Re: Evaluate the definite integral of the algebraic function

Quote:

Originally Posted by

**asilvester635** ok i understand how you got x^-1/2 part but how did you get (-1/2 + 1)/(-1/2 + 1)????

You ought to know the basics.

$\displaystyle n \ne - 1,\quad \int {x^n dx} = \frac{{x^{n + 1} }}{{n + 1}}$

Re: Evaluate the definite integral of the algebraic function

integral of x^n ={1/(n+1)}*{ x^{n+1)}. Put n = -1/2 you get (1/2)*sqrt x

Re: Evaluate the definite integral of the algebraic function

i know the basics...... im just asking how you would rewrite √2/x??? isn't it √2x^-1????

Re: Evaluate the definite integral of the algebraic function

Quote:

Originally Posted by

**asilvester635** i know the basics...... im just asking how you would rewrite √2/x??? isn't it √2x^-1????

"i know the basics".Do you really?

Basic algebra: $\displaystyle \sqrt{\frac{2}{x}}=\sqrt{2}x^{-\frac{1}{2}}$

Re: Evaluate the definite integral of the algebraic function

yes that what i got but i put -1 instead of putting -1/2.... NOW WHAT DO I DO with the square root?

Re: Evaluate the definite integral of the algebraic function

Quote:

Originally Posted by

**asilvester635** yes that what i got but i put -1 instead of putting -1/2.... NOW WHAT DO I DO with the square root?

The final answer to the integral is $\displaystyle 2\sqrt{2}\sqrt{x}+C$

Or we could write it as $\displaystyle \sqrt{8x}+C$

Re: Evaluate the definite integral of the algebraic function

oh it makes sense now but how is 2√2√x equal to √8x?

And since this is definite integral we can remove the + C right?

Re: Evaluate the definite integral of the algebraic function

Quote:

Originally Posted by

**asilvester635** oh it makes sense now but how is 2√2√x equal to √8x?

And since this is definite integral we can remove the + C right?

$\displaystyle 2\sqrt{2}=\sqrt{4}\sqrt{2}=\sqrt{8}$

Re: Evaluate the definite integral of the algebraic function

Quote:

Originally Posted by

**asilvester635** oh it makes sense now but how is 2√2√x equal to √8x?

And since this is definite integral we can remove the + C right?

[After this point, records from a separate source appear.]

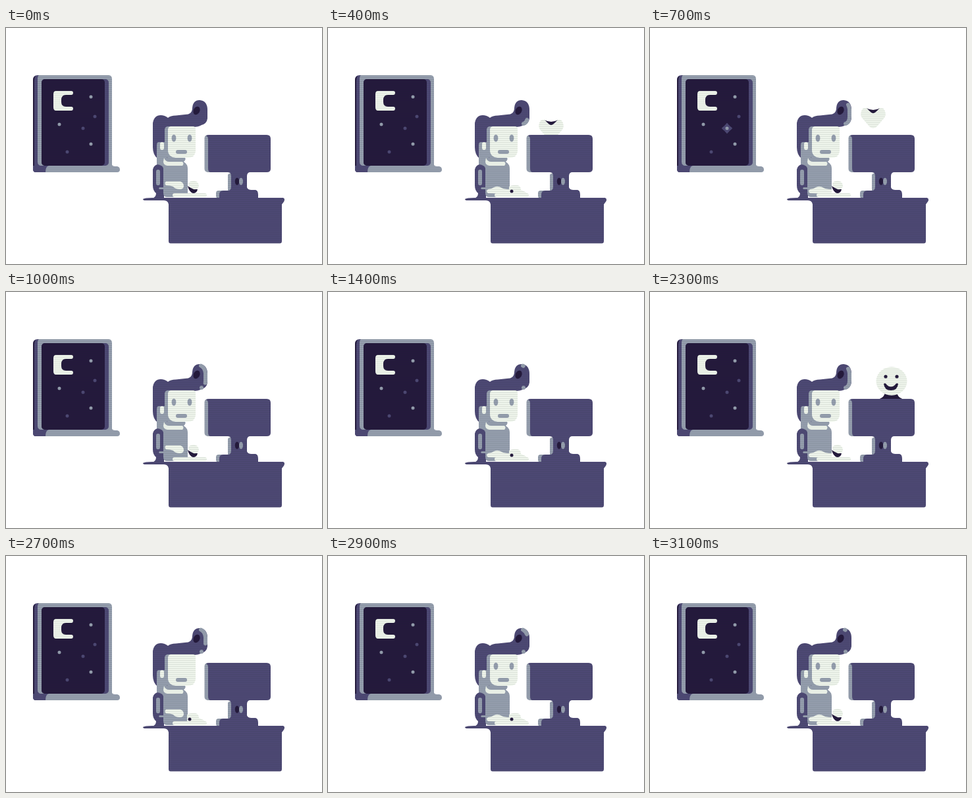
An HTML page for the animation above (3.2 s loop, 480 px wide and 360 px high).

```html
<!DOCTYPE html>
<html lang="en">
<head>
<meta charset="utf-8">
<title>Night desk</title>
<style>
  html, body { margin: 0; width: 100%; height: 100%; overflow: hidden; background: #fff; }
  svg { display: block; width: 100vw; height: 100vh; }
  .purple { fill: #4d4874; }
  .dark { fill: #24193c; }
  .gray { fill: #959eae; }
  .light { fill: #eff5ec; }
</style>
</head>
<body>
<svg viewBox="0 0 480 360">
  <defs>
    <clipPath id="aboveScreen"><rect x="300" width="110" height="165"/></clipPath>
    <filter id="scanlines" filterUnits="userSpaceOnUse" x="0" y="0" width="480" height="360" color-interpolation-filters="sRGB">
      <feFlood x="0" y="0" width="480" height="1" flood-color="#203028" flood-opacity=".1"/>
      <feOffset x="0" y="0" width="480" height="3"/>
      <feTile x="0" y="0" width="480" height="360" result="lines"/>
      <feComposite in="lines" in2="SourceGraphic" operator="atop"/>
    </filter>
  </defs>

  <g filter="url(#scanlines)">
  <g id="window">
    <path class="purple" d="M48 72H70V220H45Q41 220 41 215V79Q41 72 48 72Z"/>
    <path class="dark" d="M45 73Q41 75 41 80V213Q41 217 43 219V80Q43 76 45 73Z"/>
    <path class="gray" d="M50 72H156Q161 72 161 78V208Q161 211 166 211H169Q173 212 173 216T169 220H60V210H54Q48 210 48 204V78Q48 73 50 72Z"/>
    <path class="purple" d="M41 210H65Q60 211 60 220H45Q41 220 41 215Z"/>
    <rect class="purple" x="54" y="78" width="102" height="132" rx="5"/>
    <rect class="dark" x="54" y="78" width="96" height="132" rx="5"/>
    <path class="light" d="M76 96H99Q102 96 102 99T99 102H91Q84 102 84 110V113Q84 120 91 120H99Q102 120 102 123T99 126H76Q72 126 72 121V101Q72 96 76 96Z"/>
    <path id="spark" class="purple" stroke="#4d4874" stroke-width="2" stroke-linejoin="round"/>
    <g id="stars"></g>
  </g>

  <g id="popups" clip-path="url(#aboveScreen)">
    <path id="neck" class="dark"/>
    <g id="heart">
      <path class="dark" d="M-11 -14Q-5 -11 0 -11T11 -14L5 -5H-5Z"/>
      <path class="light" d="M0 -6C3 -6 6 -10 10 -14Q16 -15 18 -9Q20 -3 17 1L6 14Q0 20 -6 14L-17 1Q-20 -3 -18 -9Q-16 -15 -10 -14C-6 -10 -3 -6 0 -6Z"/>
    </g>
    <g id="smiley">
      <ellipse class="light" rx="23.5" ry="21.700"/>
      <circle class="dark" cx="-9" cy="-7" r="2.600"/>
      <circle class="dark" cx="8" cy="-7" r="2.600"/>
      <path class="dark" d="M-12 4Q-9 2 -7 6Q-1 11 5 6Q7 2 10 4Q9 14 -1 14T-12 4Z"/>
    </g>
  </g>

  <g id="desk">
    <rect class="gray" x="319" y="248" width="20" height="12" rx="4"/>
    <rect class="gray" x="337" y="222" width="12" height="28" rx="3"/>
    <rect class="gray" x="301.500" y="163" width="20" height="57" rx="5"/>
    <path class="purple" d="M308 163H396Q402 163 402 169V215Q402 220 396 220H370Q366 221 366 226V243Q367 247 373 247H379Q383 248 383 254V261H324V254Q324 248 330 248H337Q342 248 342 242V226Q342 220 337 220H311Q307 220 307 214V170Q307 165 304 165Q305 163 308 163Z"/>
    <ellipse class="dark" cx="351" cy="234" rx="3.200" ry="5.500"/>
    <ellipse class="gray" cx="357" cy="234" rx="3" ry="5.500"/>
    <path class="purple" d="M208 261Q210 259 222 259H421Q426 261 419 269V325Q419 328.500 416 328.500H250Q247 328.500 247 325V269Q246 263 240 263H212Q208 263 208 261Z"/>
  </g>

  <g id="person">
    <path class="purple" d="M223 145Q225 133 235 133Q241 133 246 137Q250 133.500 258 133.500L272 132Q283 132 283 122Q284 110 294 110Q306 111 306 125V138Q305 146 297 148Q293 151 284 151H250V200H240V260H222Q228 258 228 252Q223 248 223 240V216Q224 210 230 208V199Q223 193 223 182Z"/>
    <ellipse class="dark" cx="289.500" cy="126" rx="4.800" ry="6.500" transform="rotate(25 289.500 126)"/>
    <path id="glint" d="M297 146Q303 144 303 135V124Q302 115 296 112.500" fill="none" stroke="#959eae" stroke-width="6" stroke-linecap="round" pathLength="100"/>
    <path class="gray" d="M232 174H244V198H272Q274 200 270 204Q276 208 276 214V258H244Q239 258 239 251V246H234Q231 246 233 243H239V214Q238 209 229 208V179Q229 174 232 174Z"/>
    <rect class="gray" x="228" y="216" width="6" height="24" rx="3"/>
    <rect class="gray" x="241" y="150" width="20" height="48" rx="5"/>
    <path class="light" d="M250 150H284Q288 150 288 155V188Q287 198 276 198H258Q246 197 246 186V155Q246 151 250 150Z"/>
    <rect class="light" x="234" y="174" width="6" height="12" rx="3"/>
    <path class="light" d="M240 198Q242 204 248 204H268Q271 207 268 210H245Q239 209 239 204Z"/>
    <g id="eyes">
      <ellipse class="gray" cx="255" cy="168" rx="3.400" ry="5.500"/>
      <ellipse class="gray" cx="279" cy="168" rx="3.400" ry="5.500"/>
    </g>
    <rect class="gray" x="258" y="186" width="17" height="6" rx="3"/>
    <rect class="light" x="253" y="252" width="52" height="6" rx="3"/>
    <path id="nearUp" class="light" d="M243 234H265Q270 236 270 241Q270 246 264 246Q257 246 254 242Q250 240 243 240Q240 237 243 234Z"/>
    <path id="nearDown" class="light" d="M243 246Q248 246 252 243Q258 240 264 244Q268 246 276 246V253H258Q253 252 243 252Q239 249 243 246Z"/>
    <g id="farUp">
      <path class="dark" d="M276 241Q283 246 291 246Q290 252 284 252Q278 250 276 241Z"/>
      <path class="light" d="M277 237Q279 233 286 233Q293 235 293 241Q292 247 285 246Q277 243 277 237Z"/>
    </g>
    <g id="farDown">
      <path class="light" d="M275 242Q280 239 288 240Q293 241 293 247Q299 249 303 253H275Z"/>
      <circle class="dark" cx="279" cy="249" r="2.500"/>
    </g>
  </g>
  </g>
</svg>
<script>
const LOOP = 3200, STEP = 100;
const $ = id => document.getElementById(id);
const clamp = (v, lo = 0, hi = 1) => Math.min(hi, Math.max(lo, v));
const show = (el, on) => el.setAttribute('visibility', on ? 'visible' : 'hidden');

const stars = [[129, 105, 1], [135, 135, 0], [81, 147, 1], [117, 153, 0], [129, 177, 1], [93, 189, 0]]
  .map(([x, y, bright]) => {
    const c = document.createElementNS('http://www.w3.org/2000/svg', 'circle');
    c.setAttribute('cx', x);
    c.setAttribute('cy', y);
    c.setAttribute('r', 2.5);
    c.setAttribute('class', bright ? 'gray' : 'purple');
    $('stars').append(c);
    return c;
  });

const rise = [[0, 190], [3, 160], [7, 136], [9, 92], [10, 89]];

function along(points, p) {
  const i = clamp(points.findIndex(q => q[0] >= p), 1, points.length - 1);
  const [a, b] = [points[i - 1], points[i]];
  return a[1] + (b[1] - a[1]) * clamp((p - a[0]) / (b[0] - a[0]));
}

function popup(p, second) {
  const y = along(rise, p), visible = p > 0 && p < 10;
  show($('heart'), visible && !second);
  show($('smiley'), visible && second);
  $(second ? 'smiley' : 'heart').setAttribute('transform', `translate(${second ? 367 : 339} ${y})`);
  // dark pull that thins out as the face leaves the screen
  const w = clamp(21 - (p - 3) * 2.2, 6, 21), x = 366;
  show($('neck'), second && visible && p < 9);
  $('neck').setAttribute('d',
    `M${x - w - 5} 163Q${x - w + 3} 160 ${x - w + 3} 152Q${x} 157 ${x + w - 3} 152Q${x + w - 3} 160 ${x + w + 5} 163Z`);
  if (p < 5) $('popups').append($('neck'));
  else $('popups').prepend($('neck'));
}

function glint(p) {
  const head = clamp((p - 3) / 5 + .02), tail = Math.min(.98, clamp((p - 3) / 11) ** 3);
  const len = Math.max(.5, (head - tail) * 100);
  show($('glint'), p >= 3);
  $('glint').setAttribute('stroke-dasharray', `0 ${tail * 100} ${len} 300`);
}

function twinkle(n) {
  const r = 7 - 2.5 * Math.abs(n - 7), on = r > 1;
  show($('spark'), on);
  $('spark').setAttribute('d',
    `M117 ${153 - r}Q120 150 ${117 + r} 153Q120 156 117 ${153 + r}Q114 156 ${117 - r} 153Q114 150 117 ${153 - r}Z`);
  stars[3].setAttribute('class', on ? 'gray' : 'purple');
}

// both hands tap in turn, the far one a little ahead
function type(key) {
  const near = key < 4, far = (key + 1) % 8 < 4;
  show($('nearUp'), near);
  show($('nearDown'), !near);
  show($('farUp'), far);
  show($('farDown'), !far);
}

function draw(ms) {
  const n = Math.floor((ms % LOOP) / STEP), p = n % 16;
  popup(p, n >= 16);
  glint(p);
  twinkle(n);
  type(n % 8);
  show($('eyes'), n !== 26 && n !== 27);
}

const start = performance.now();
function tick() {
  draw(performance.now() - start);
  requestAnimationFrame(tick);
}
tick();
</script>
</body>
</html>
```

Your problem seems to me like you need to do the indefinite integral. You should be able to put the limits in yourself. As for the other question: $\displaystyle 2 \sqrt{2} = 2^1 \cdot 2^{1/2} = 2^{3/2} = \left ( 2^3 \right )^{1/2} = \left ( 2^3 \right ) ^{1/2} = \sqrt{8}$

You might need a review of multiplication of radicals, which is a pre-Calculus topic.

-Dan

@Plato: Sorry for the snipe. I thought you were gone. (Nod)

Re: Evaluate the definite integral of the algebraic function

$\displaystyle \int_1^8 \sqrt{\frac{2}{x}} \, dx$

$\displaystyle \sqrt{2} \int_1^8 \frac{1}{\sqrt{x}} \, dx$

$\displaystyle 2\sqrt{2} \int_1^8 \frac{1}{2\sqrt{x}} \, dx$

$\displaystyle \frac{1}{2\sqrt{x}}$ is the derivative of $\displaystyle \sqrt{x}$ ...

$\displaystyle 2\sqrt{2} \left[\sqrt{x}\right]_1^8$

$\displaystyle 2\sqrt{2} \left[\sqrt{8} - \sqrt{1} \right]$

$\displaystyle 2\sqrt{16} - 2\sqrt{2}$

$\displaystyle 8 - 2\sqrt{2}$